DATA FOR PROCESSING
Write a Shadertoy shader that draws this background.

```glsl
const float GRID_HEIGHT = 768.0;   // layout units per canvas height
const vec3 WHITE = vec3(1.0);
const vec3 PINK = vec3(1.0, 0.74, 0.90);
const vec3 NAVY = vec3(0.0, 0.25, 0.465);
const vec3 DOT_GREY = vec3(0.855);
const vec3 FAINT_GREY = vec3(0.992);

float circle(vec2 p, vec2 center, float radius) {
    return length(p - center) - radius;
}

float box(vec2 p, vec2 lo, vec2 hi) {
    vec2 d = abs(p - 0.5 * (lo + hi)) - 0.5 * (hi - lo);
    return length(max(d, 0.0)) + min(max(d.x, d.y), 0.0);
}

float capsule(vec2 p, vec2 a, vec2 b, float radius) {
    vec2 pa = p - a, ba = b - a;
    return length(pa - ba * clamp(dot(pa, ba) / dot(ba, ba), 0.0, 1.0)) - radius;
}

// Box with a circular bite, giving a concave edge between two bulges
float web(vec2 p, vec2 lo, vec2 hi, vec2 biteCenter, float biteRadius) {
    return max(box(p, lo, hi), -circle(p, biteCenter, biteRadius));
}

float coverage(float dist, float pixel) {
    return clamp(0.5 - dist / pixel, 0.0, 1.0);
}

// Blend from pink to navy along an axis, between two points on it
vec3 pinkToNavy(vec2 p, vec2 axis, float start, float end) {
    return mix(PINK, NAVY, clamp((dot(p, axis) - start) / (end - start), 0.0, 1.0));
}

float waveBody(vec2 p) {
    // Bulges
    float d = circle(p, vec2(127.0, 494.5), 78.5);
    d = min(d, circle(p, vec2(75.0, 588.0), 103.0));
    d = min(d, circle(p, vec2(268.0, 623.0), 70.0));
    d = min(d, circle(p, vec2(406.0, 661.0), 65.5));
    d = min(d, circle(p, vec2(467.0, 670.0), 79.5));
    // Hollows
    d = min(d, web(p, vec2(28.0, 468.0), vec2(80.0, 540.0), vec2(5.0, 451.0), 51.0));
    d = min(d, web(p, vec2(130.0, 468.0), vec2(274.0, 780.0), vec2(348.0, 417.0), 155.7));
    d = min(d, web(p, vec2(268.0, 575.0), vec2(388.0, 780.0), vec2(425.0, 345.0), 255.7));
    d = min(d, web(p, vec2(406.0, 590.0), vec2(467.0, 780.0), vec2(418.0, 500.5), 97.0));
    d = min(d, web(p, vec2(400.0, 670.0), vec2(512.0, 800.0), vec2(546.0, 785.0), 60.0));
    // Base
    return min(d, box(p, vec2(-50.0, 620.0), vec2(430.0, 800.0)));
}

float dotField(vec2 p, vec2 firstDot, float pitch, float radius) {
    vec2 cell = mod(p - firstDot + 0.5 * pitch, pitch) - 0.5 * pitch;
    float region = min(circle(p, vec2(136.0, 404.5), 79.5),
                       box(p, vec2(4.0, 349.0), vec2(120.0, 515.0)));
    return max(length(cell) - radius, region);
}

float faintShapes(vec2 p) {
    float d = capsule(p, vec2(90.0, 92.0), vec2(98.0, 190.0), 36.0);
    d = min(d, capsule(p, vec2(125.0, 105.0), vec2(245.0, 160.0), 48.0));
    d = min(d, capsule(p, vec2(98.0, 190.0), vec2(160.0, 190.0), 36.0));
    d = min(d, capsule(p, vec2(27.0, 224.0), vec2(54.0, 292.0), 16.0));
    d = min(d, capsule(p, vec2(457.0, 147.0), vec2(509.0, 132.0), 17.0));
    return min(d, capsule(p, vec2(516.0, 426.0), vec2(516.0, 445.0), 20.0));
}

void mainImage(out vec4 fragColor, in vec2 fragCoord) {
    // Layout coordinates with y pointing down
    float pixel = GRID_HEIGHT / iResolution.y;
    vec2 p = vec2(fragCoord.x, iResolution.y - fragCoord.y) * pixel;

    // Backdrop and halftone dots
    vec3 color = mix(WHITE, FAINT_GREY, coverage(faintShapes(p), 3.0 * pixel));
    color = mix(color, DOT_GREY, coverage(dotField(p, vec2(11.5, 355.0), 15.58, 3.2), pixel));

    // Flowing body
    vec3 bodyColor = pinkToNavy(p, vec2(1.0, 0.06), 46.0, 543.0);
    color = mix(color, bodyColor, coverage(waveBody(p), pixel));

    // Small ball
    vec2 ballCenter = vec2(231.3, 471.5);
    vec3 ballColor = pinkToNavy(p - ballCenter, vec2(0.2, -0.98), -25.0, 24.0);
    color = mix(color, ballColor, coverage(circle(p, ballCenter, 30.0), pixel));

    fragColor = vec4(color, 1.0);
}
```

ACTIVITY
The full set of entries must be restated exactly, with none omitted.

WRITTEN RESPONSE
Write a Shadertoy shader that draws this background.

```glsl
const float GRID_HEIGHT = 768.0;   // layout units per canvas height
const vec3 WHITE = vec3(1.0);
const vec3 PINK = vec3(1.0, 0.74, 0.90);
const vec3 NAVY = vec3(0.0, 0.25, 0.465);
const vec3 DOT_GREY = vec3(0.855);
const vec3 FAINT_GREY = vec3(0.992);

float circle(vec2 p, vec2 center, float radius) {
    return length(p - center) - radius;
}

float box(vec2 p, vec2 lo, vec2 hi) {
    vec2 d = abs(p - 0.5 * (lo + hi)) - 0.5 * (hi - lo);
    return length(max(d, 0.0)) + min(max(d.x, d.y), 0.0);
}

float capsule(vec2 p, vec2 a, vec2 b, float radius) {
    vec2 pa = p - a, ba = b - a;
    return length(pa - ba * clamp(dot(pa, ba) / dot(ba, ba), 0.0, 1.0)) - radius;
}

// Box with a circular bite, giving a concave edge between two bulges
float web(vec2 p, vec2 lo, vec2 hi, vec2 biteCenter, float biteRadius) {
    return max(box(p, lo, hi), -circle(p, biteCenter, biteRadius));
}

float coverage(float dist, float pixel) {
    return clamp(0.5 - dist / pixel, 0.0, 1.0);
}

// Blend from pink to navy along an axis, between two points on it
vec3 pinkToNavy(vec2 p, vec2 axis, float start, float end) {
    return mix(PINK, NAVY, clamp((dot(p, axis) - start) / (end - start), 0.0, 1.0));
}

float waveBody(vec2 p) {
    // Bulges
    float d = circle(p, vec2(127.0, 494.5), 78.5);
    d = min(d, circle(p, vec2(75.0, 588.0), 103.0));
    d = min(d, circle(p, vec2(268.0, 623.0), 70.0));
    d = min(d, circle(p, vec2(406.0, 661.0), 65.5));
    d = min(d, circle(p, vec2(467.0, 670.0), 79.5));
    // Hollows
    d = min(d, web(p, vec2(28.0, 468.0), vec2(80.0, 540.0), vec2(5.0, 451.0), 51.0));
    d = min(d, web(p, vec2(130.0, 468.0), vec2(274.0, 780.0), vec2(348.0, 417.0), 155.7));
    d = min(d, web(p, vec2(268.0, 575.0), vec2(388.0, 780.0), vec2(425.0, 345.0), 255.7));
    d = min(d, web(p, vec2(406.0, 590.0), vec2(467.0, 780.0), vec2(418.0, 500.5), 97.0));
    d = min(d, web(p, vec2(400.0, 670.0), vec2(512.0, 800.0), vec2(546.0, 785.0), 60.0));
    // Base
    return min(d, box(p, vec2(-50.0, 620.0), vec2(430.0, 800.0)));
}

float dotField(vec2 p, vec2 firstDot, float pitch, float radius) {
    vec2 cell = mod(p - firstDot + 0.5 * pitch, pitch) - 0.5 * pitch;
    float region = min(circle(p, vec2(136.0, 404.5), 79.5),
                       box(p, vec2(4.0, 349.0), vec2(120.0, 515.0)));
    return max(length(cell) - radius, region);
}

float faintShapes(vec2 p) {
    float d = capsule(p, vec2(90.0, 92.0), vec2(98.0, 190.0), 36.0);
    d = min(d, capsule(p, vec2(125.0, 105.0), vec2(245.0, 160.0), 48.0));
    d = min(d, capsule(p, vec2(98.0, 190.0), vec2(160.0, 190.0), 36.0));
    d = min(d, capsule(p, vec2(27.0, 224.0), vec2(54.0, 292.0), 16.0));
    d = min(d, capsule(p, vec2(457.0, 147.0), vec2(509.0, 132.0), 17.0));
    return min(d, capsule(p, vec2(516.0, 426.0), vec2(516.0, 445.0), 20.0));
}

void mainImage(out vec4 fragColor, in vec2 fragCoord) {
    // Layout coordinates with y pointing down
    float pixel = GRID_HEIGHT / iResolution.y;
    vec2 p = vec2(fragCoord.x, iResolution.y - fragCoord.y) * pixel;

    // Backdrop and halftone dots
    vec3 color = mix(WHITE, FAINT_GREY, coverage(faintShapes(p), 3.0 * pixel));
    color = mix(color, DOT_GREY, coverage(dotField(p, vec2(11.5, 355.0), 15.58, 3.2), pixel));

    // Flowing body
    vec3 bodyColor = pinkToNavy(p, vec2(1.0, 0.06), 46.0, 543.0);
    color = mix(color, bodyColor, coverage(waveBody(p), pixel));

    // Small ball
    vec2 ballCenter = vec2(231.3, 471.5);
    vec3 ballColor = pinkToNavy(p - ballCenter, vec2(0.2, -0.98), -25.0, 24.0);
    color = mix(color, ballColor, coverage(circle(p, ballCenter, 30.0), pixel));

    fragColor = vec4(color, 1.0);
}
```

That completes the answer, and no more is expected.